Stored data
□ □ □ □ □

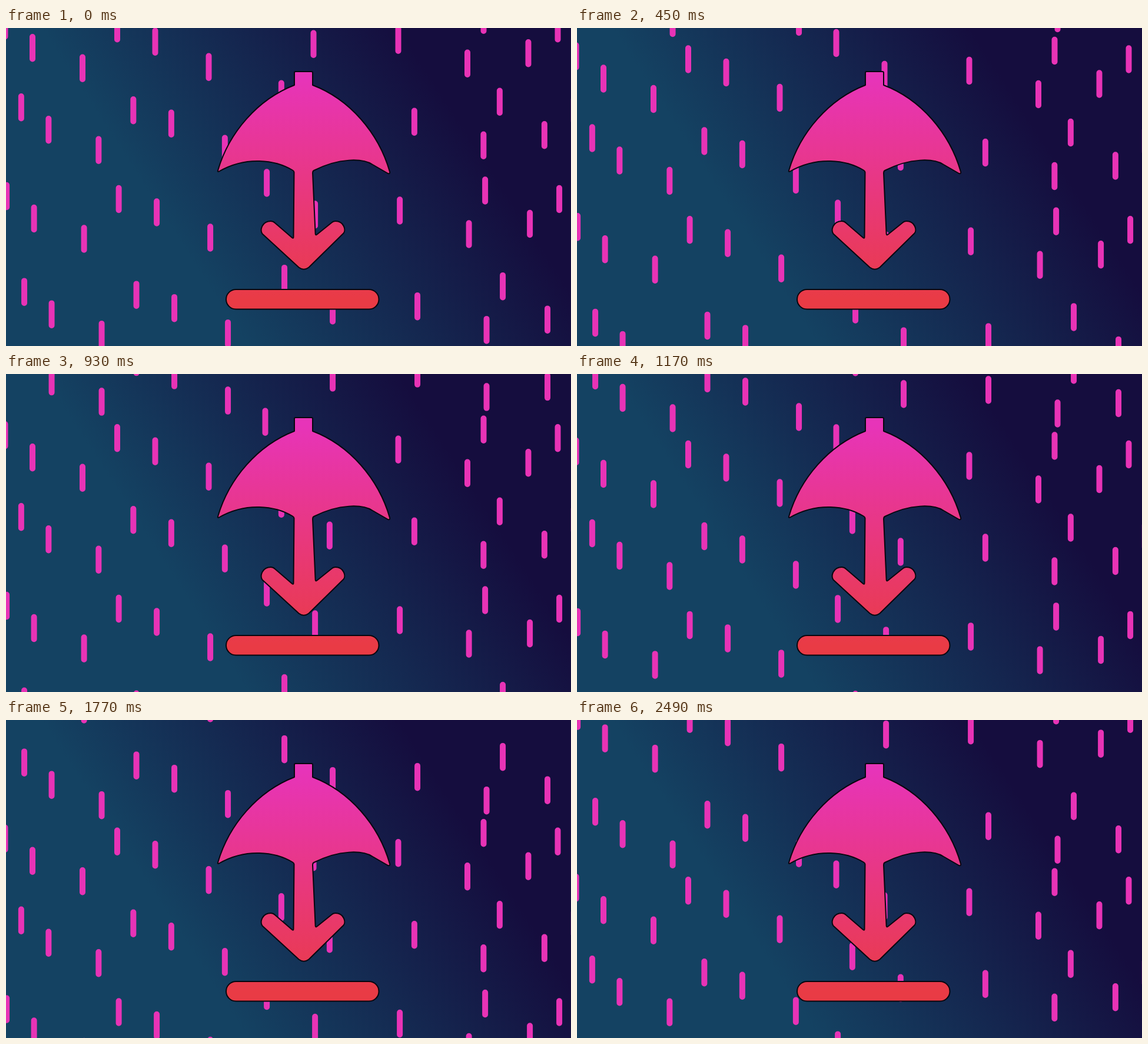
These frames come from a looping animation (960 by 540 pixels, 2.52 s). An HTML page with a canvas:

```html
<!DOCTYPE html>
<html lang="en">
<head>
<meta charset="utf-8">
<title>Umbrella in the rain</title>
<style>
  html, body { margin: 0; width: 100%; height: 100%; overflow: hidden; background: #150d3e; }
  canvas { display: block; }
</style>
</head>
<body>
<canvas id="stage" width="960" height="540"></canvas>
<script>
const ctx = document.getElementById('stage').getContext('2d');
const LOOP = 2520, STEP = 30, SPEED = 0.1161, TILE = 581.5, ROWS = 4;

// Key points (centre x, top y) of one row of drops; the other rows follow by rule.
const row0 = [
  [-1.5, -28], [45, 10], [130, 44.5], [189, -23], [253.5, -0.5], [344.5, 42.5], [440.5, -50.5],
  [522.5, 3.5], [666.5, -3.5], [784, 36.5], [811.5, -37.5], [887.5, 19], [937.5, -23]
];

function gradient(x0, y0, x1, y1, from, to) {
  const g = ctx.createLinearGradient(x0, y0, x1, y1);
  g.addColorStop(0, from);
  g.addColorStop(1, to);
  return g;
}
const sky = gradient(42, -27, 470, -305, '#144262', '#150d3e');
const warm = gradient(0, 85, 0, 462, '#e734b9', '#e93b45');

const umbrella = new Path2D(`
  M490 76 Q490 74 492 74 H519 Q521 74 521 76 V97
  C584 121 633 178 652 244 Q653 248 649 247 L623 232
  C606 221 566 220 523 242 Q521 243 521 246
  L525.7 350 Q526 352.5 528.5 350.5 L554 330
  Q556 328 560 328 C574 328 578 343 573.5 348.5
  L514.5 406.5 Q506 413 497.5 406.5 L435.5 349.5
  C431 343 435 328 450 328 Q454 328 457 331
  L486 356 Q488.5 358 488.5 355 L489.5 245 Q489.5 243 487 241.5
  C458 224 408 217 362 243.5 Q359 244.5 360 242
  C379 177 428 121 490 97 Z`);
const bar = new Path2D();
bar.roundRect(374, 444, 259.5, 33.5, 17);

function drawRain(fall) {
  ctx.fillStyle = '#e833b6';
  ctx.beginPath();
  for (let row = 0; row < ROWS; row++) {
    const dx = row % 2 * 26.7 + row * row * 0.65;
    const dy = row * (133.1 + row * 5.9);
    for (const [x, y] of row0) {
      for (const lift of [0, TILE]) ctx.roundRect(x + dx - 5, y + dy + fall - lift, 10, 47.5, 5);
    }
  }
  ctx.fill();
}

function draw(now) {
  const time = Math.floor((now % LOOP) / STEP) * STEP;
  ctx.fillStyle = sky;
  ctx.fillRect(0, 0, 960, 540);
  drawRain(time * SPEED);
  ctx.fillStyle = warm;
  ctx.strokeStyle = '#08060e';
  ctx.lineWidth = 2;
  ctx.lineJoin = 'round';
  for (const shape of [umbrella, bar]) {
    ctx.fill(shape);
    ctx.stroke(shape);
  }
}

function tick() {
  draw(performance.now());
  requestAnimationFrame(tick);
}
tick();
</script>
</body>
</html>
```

□ □ □ □ □

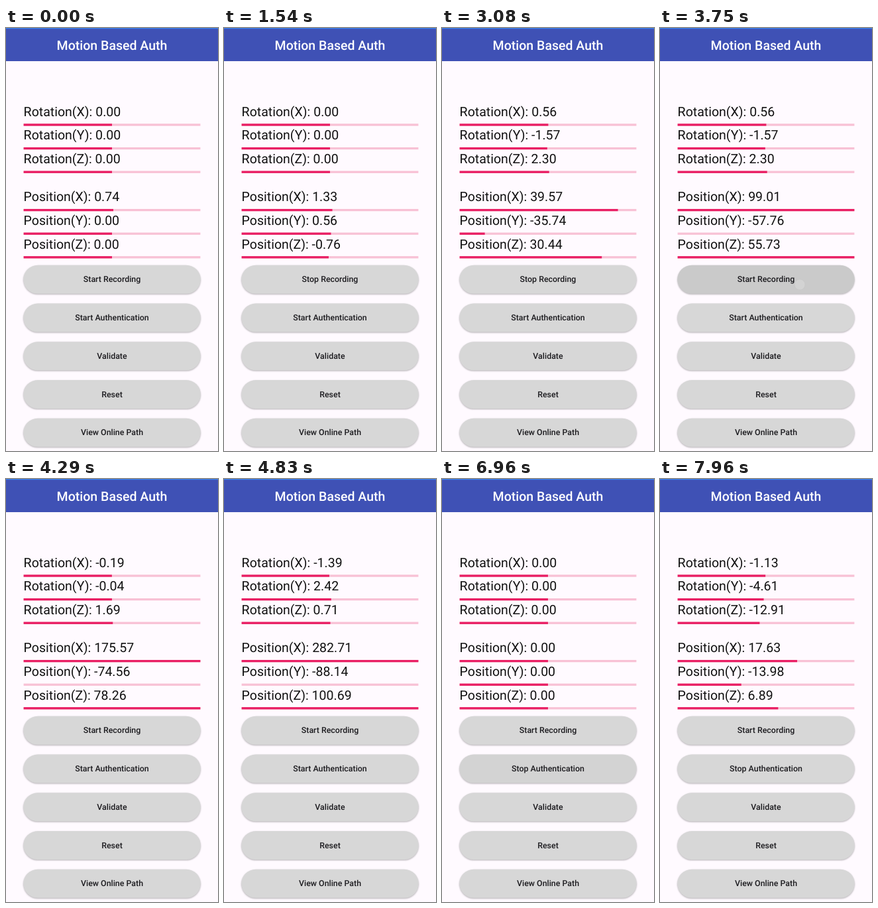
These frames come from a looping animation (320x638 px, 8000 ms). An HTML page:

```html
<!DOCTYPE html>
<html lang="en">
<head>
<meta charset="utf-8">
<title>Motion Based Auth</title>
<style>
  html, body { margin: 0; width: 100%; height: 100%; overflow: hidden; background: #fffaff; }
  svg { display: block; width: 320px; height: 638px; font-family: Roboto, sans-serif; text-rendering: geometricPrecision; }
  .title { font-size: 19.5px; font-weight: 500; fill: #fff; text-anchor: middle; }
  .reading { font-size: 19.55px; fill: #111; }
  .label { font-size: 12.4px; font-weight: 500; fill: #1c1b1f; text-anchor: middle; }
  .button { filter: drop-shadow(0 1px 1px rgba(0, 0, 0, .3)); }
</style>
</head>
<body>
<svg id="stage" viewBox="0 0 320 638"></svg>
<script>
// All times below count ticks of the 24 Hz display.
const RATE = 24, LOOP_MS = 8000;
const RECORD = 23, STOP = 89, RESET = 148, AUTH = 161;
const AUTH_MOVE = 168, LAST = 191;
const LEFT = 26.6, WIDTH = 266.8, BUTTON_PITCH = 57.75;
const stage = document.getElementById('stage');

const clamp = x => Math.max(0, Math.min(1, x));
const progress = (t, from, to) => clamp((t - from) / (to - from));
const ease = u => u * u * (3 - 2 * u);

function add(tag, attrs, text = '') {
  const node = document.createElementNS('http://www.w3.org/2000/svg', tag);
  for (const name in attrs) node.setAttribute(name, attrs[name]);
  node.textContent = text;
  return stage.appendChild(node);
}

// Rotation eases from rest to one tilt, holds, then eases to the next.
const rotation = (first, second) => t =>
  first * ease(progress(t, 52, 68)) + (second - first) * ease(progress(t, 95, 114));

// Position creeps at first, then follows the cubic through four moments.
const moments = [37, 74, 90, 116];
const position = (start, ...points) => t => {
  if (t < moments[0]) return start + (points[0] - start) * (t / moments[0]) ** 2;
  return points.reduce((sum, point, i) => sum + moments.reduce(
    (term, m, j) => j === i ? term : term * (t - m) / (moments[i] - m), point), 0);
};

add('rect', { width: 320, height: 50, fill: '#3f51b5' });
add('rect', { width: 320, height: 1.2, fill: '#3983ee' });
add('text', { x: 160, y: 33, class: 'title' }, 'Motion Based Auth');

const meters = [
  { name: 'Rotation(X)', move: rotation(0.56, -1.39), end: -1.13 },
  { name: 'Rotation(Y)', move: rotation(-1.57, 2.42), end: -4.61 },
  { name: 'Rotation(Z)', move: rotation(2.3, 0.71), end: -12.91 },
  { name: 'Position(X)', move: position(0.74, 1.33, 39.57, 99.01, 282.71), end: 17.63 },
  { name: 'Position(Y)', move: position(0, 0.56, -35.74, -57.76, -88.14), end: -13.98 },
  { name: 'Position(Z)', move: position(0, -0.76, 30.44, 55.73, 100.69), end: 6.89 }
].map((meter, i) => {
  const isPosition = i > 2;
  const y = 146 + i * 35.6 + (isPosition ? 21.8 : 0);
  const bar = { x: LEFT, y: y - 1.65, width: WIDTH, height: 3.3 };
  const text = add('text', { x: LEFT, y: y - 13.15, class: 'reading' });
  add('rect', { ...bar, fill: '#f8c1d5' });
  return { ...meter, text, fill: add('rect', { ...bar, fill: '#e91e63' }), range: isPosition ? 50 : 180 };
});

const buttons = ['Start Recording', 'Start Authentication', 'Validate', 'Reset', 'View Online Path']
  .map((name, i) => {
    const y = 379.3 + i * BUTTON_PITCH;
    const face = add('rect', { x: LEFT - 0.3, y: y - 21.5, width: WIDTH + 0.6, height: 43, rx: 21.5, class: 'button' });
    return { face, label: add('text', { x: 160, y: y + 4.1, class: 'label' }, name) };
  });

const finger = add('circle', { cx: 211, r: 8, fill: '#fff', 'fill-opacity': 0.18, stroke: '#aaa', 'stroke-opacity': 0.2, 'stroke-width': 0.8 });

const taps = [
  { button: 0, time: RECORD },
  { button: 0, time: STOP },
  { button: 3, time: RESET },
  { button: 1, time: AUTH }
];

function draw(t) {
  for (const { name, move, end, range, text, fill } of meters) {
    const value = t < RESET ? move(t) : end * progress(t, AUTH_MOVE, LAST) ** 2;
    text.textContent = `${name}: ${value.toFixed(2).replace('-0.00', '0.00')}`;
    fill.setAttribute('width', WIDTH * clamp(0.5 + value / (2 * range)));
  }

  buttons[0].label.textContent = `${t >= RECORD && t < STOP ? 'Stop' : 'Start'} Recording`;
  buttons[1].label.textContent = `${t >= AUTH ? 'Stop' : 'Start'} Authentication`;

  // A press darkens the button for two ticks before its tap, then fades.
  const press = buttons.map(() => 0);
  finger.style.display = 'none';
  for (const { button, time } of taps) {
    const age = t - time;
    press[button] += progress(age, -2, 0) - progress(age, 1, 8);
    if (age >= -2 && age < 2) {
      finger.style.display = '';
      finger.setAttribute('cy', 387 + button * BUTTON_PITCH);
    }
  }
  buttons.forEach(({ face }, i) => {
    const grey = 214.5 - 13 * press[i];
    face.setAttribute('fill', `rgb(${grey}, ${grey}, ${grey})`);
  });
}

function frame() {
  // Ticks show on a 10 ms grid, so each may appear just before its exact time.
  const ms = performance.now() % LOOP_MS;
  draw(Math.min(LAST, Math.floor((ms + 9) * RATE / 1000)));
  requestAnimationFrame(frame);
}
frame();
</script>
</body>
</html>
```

□ □ □ □ □

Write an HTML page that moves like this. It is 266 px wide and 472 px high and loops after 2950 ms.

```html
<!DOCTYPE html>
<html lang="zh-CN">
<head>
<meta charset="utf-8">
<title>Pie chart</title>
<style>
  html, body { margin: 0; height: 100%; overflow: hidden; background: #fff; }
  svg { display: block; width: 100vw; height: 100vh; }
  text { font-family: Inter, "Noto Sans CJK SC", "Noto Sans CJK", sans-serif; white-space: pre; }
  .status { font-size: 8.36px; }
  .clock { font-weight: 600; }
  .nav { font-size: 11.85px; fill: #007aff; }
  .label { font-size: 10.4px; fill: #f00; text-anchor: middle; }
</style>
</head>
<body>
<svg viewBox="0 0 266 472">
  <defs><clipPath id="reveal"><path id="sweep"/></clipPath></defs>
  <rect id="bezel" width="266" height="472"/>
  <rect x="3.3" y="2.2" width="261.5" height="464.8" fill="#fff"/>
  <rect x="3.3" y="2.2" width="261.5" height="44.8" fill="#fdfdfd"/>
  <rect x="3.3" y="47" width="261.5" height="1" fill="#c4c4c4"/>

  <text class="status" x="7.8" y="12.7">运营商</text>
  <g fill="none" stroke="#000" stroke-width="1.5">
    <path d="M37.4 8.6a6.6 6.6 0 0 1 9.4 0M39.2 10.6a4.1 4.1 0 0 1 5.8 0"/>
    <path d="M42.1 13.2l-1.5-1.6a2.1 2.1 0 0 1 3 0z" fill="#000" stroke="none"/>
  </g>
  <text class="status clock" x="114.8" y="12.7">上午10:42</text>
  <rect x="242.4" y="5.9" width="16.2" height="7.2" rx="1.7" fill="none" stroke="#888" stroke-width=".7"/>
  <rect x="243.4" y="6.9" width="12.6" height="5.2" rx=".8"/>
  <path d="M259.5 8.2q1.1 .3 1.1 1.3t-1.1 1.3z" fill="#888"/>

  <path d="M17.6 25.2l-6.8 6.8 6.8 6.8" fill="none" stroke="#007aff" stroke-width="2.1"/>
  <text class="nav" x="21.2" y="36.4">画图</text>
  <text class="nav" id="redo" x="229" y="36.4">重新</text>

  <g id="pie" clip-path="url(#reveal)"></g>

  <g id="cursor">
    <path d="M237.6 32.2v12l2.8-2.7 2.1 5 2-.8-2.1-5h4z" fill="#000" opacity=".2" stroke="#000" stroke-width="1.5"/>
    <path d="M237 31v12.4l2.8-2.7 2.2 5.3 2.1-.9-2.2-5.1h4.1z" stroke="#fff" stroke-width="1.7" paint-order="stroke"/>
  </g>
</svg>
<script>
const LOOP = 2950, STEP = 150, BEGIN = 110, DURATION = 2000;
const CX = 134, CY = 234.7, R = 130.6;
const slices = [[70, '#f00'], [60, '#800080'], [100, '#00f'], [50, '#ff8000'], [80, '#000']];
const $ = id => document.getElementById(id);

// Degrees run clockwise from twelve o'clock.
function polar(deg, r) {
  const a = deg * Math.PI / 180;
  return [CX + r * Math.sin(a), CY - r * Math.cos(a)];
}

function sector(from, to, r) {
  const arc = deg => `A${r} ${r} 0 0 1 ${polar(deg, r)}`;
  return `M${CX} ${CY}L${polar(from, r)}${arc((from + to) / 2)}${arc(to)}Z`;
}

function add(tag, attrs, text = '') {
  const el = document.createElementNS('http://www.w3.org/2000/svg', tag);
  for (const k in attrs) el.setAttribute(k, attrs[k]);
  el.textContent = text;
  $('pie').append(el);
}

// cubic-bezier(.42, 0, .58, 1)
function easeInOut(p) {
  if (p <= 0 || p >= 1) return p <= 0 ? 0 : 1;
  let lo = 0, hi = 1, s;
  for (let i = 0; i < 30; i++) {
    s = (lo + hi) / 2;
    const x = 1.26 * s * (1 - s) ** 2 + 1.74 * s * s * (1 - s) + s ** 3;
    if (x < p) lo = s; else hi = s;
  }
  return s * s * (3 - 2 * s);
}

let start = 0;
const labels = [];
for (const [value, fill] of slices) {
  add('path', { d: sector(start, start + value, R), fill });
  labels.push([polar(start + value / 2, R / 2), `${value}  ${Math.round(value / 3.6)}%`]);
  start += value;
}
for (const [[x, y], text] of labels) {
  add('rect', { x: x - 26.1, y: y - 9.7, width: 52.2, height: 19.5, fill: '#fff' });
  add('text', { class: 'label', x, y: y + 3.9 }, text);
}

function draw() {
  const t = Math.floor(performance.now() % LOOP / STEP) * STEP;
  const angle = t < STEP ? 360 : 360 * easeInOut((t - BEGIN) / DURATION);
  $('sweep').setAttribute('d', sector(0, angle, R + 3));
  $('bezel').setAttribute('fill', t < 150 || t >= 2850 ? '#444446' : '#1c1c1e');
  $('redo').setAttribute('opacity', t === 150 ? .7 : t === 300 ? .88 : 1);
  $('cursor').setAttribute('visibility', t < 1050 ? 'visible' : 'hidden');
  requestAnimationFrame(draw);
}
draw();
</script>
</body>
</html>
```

□ □ □ □ □

Filter the records above for the string "function" and copy each matching line.

### Finished task
function gradient(x0, y0, x1, y1, from, to) {
function drawRain(fall) {
function draw(now) {
function tick() {
function add(tag, attrs, text = '') {
function draw(t) {
function frame() {
function polar(deg, r) {
function sector(from, to, r) {
function add(tag, attrs, text = '') {
function easeInOut(p) {
function draw() {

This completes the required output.